When your default position is I’m the good guy, and I mean well, you don’t tend to examine your own actions quite so closely… You are not so self-aware.
In the second half of the day, I learned I was not fully aware of Russia’s past either. I visited a museum near Gorky Park, full of Russia’s 20th century art. I went for the social realism – the signature style of the USSR’s public and propagandistic art, but I was so pleasantly surprised to see a plethora of other styles created under Soviet rule… The work ranged from abstract to surprisingly personal… It was at times evocative and in moments, it hinted at subversion.

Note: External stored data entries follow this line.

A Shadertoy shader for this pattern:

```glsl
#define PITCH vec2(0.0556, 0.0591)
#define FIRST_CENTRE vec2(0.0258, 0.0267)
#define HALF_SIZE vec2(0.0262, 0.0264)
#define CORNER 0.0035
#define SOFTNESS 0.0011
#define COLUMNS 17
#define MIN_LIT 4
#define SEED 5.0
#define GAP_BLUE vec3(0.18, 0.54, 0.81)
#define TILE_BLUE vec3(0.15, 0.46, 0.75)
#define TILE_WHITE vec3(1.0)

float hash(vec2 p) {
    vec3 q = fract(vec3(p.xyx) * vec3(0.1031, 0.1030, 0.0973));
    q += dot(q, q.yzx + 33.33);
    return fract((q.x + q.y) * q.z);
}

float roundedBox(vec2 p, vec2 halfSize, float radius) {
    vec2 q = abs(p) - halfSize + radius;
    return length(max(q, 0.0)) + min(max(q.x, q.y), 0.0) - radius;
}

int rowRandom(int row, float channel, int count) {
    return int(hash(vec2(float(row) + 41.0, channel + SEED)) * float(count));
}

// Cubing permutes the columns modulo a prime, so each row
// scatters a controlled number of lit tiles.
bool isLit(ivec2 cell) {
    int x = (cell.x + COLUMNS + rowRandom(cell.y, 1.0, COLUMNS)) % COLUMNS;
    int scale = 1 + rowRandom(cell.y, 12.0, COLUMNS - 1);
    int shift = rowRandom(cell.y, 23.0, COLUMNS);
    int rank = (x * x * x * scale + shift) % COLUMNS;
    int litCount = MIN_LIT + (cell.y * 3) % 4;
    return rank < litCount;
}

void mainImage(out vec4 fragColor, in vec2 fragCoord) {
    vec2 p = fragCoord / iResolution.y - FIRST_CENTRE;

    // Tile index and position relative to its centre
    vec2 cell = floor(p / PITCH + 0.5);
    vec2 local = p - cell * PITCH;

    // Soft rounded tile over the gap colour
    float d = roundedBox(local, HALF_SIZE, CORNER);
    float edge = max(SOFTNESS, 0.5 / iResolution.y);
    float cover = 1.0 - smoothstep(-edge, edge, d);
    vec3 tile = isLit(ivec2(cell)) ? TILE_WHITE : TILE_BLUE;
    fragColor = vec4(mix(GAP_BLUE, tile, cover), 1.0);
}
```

I have been taught to think of Soviet artists as closely managed and repressed, but I have found that many managed to produce expressive, diverse work. I know there were things that they were forbidden to say expressly in their art – but sometimes limitations push artists to communicate their message more subtly, right under the noses of their censors.

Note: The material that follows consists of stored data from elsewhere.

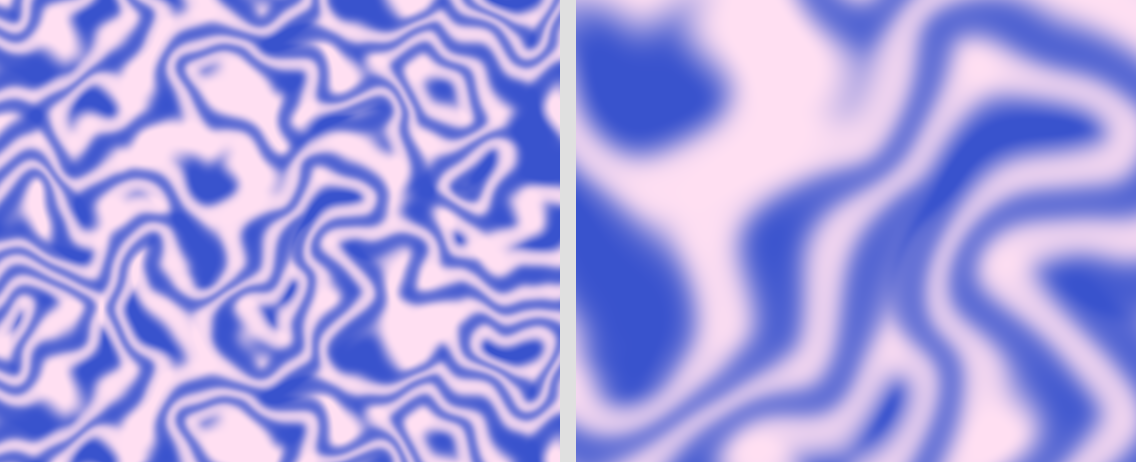
Left: the whole. Right: its middle third, enlarged.
Give the GLSL for this pattern, as a Shadertoy shader.

```glsl
// Soft two-tone labyrinth: contour bands of domain-warped gradient noise.
// The band phase is divided by its own slope, so every edge has the same
// softness and tightly packed bands fade. The field repeats vertically.

#define TILE_HEIGHT 0.763   // vertical repeat, in canvas heights
#define CELLS 3.0           // noise cells per repeat (whole number)
#define BANDS 4.2           // contour bands per unit of noise
#define WARP 0.30           // strength of the bending, in cells
#define DETAIL 0.20         // weight of the finer octave
#define SOFTNESS 0.0155     // half width of the edges, in canvas heights
#define PINK_BIAS 0.0010    // widens the pink bands
#define MIN_SLOPE 45.0      // keeps flat spots smooth

const float TAU = 6.28318;
const vec3 BLUE = vec3(0.225, 0.325, 0.805);
const vec3 PINK = vec3(1.0, 0.875, 0.95);

// Random unit vector of a lattice point, repeating vertically
vec2 latticeGradient(vec2 cell, float period) {
    cell.y = mod(cell.y, period);
    vec3 h = fract(vec3(cell.xyx + period * 7.3) * vec3(0.1031, 0.1030, 0.0973));
    h += dot(h, h.yzx + 33.33);
    float angle = TAU * fract((h.x + h.y) * h.z);
    return vec2(cos(angle), sin(angle));
}

// Gradient noise with quintic fade
float gradientNoise(vec2 p, float period) {
    vec2 cell = floor(p), f = p - cell;
    vec2 fade = f * f * f * (f * (f * 6.0 - 15.0) + 10.0);
    vec2 e = vec2(1.0, 0.0);
    float a = dot(latticeGradient(cell, period), f);
    float b = dot(latticeGradient(cell + e.xy, period), f - e.xy);
    float c = dot(latticeGradient(cell + e.yx, period), f - e.yx);
    float d = dot(latticeGradient(cell + e.xx, period), f - e.xx);
    return mix(mix(a, b, fade.x), mix(c, d, fade.x), fade.y);
}

// Phase of the bands at a point given in canvas heights
float bandPhase(vec2 uv) {
    vec2 p = uv * CELLS / TILE_HEIGHT + vec2(5.0, 0.4);
    vec2 bend = vec2(gradientNoise(p * 2.0, CELLS * 2.0),
                     gradientNoise(p * 2.0 + vec2(41.0, 0.0), CELLS * 2.0));
    p += WARP * bend;
    float field = gradientNoise(p, CELLS);
    field += DETAIL * gradientNoise(p * 2.0 + vec2(83.0, 0.0), CELLS * 2.0);
    return TAU * BANDS * field + 0.6;
}

void mainImage(out vec4 fragColor, in vec2 fragCoord) {
    vec2 uv = fragCoord / iResolution.y;

    // Phase and its slope by central differences
    vec2 e = vec2(0.003, 0.0);
    float phase = bandPhase(uv);
    vec2 slope = vec2(bandPhase(uv + e.xy) - bandPhase(uv - e.xy),
                      bandPhase(uv + e.yx) - bandPhase(uv - e.yx)) / (2.0 * e.x);

    // Approximate signed distance to the nearest band edge
    float edge = sin(phase) / sqrt(dot(slope, slope) + MIN_SLOPE * MIN_SLOPE);
    float pink = smoothstep(-SOFTNESS, SOFTNESS, edge + PINK_BIAS);

    fragColor = vec4(mix(BLUE, PINK, pink), 1.0);
}
```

That said, the gallery featuring work from the 1990s – the years after the USSR collapsed and Russia became a more open society – is full of jokes these artists must have been waiting decades to share. And there is a heck of a lot of glee to be found in the work from this period as well. Just look:
How we choose to tell our stories sometimes matters more than the story itself.
If there is a theme for today, that is it.
Spent the morning at RT studios. In case you haven’t caught it somewhere on the high end of your satellite TV package, RT is a Russian news service that broadcasts in the English language. If you ever want to know how Russia is talking about Syria, Trump, or any of the other Russia-proximate stories that seem to dominate the American news cycle these days, RT is the place to find out. It isn’t a propaganda vehicle, per se. And yet, most of their coverage has a way of looking slightly off model to the American viewer.
But in truth, I think that is just how things look from this side of the planet.
Everyone we meet is very earnest – idealistic, even. They are excited about reporting the news. But the media’s relationship to power in this country is very different from America. Whereas there is an expectation in the US that the media should adopt a skeptical, even adversarial posture relative to the government, there is no strong tradition of this in Russia. None.
Not in czarist times. Not in Soviet. Maybe briefly in 90s, but all that got them was chaos, corruption, and unpredictability. And that is a high price to pay for an independent media.
Maybe Russians are naive for believing what they see on TV. Or maybe they are more sophisticated than the average American for taking it with a grain of salt.
So RT is telling a Russian story. But that doesn’t necessarily mean it is propaganda. Or maybe it is propaganda, but that doesn’t mean that it is not also true.
The same could be said for the story told in the Victory Museum, which we visit after a fine lunch in restaurant devoted to Soviet-era nostalgia. Just as certain Americans remember the racially polarized, repressive 50s with fondness, despite those negatives, there is a big market here for golden warm memories of years past…
The Victory Museum outlines the broad strokes of Russia’s World War II experience – its struggle for survival against the Nazis, to whom it nearly succumbed. Most of the world had their money on the Nazis. It looked like Russia’s number was up. But through superhuman sacrifice – to the tune of more than 20 million lives – the Russians prevailed, breaking the back of the German army before a single boot hit the sand at Normandy.
Is the version of events portrayed in the museum self-serving? Sure. It leaves out many of the more egregious Soviet actions – the retribution against Nazi collaborators, for example… The ways in which the very telegraphed Nazi attack still managed to catch Stalin off guard…
But to be fair, most American stories about the war ignore the Russians more or less entirely. The invasion of Normandy is D-Day, which decided the war in Europe. We sort of saved the Russians, to hear it laid out in most history books or Hollywood films.
So we all tell stories.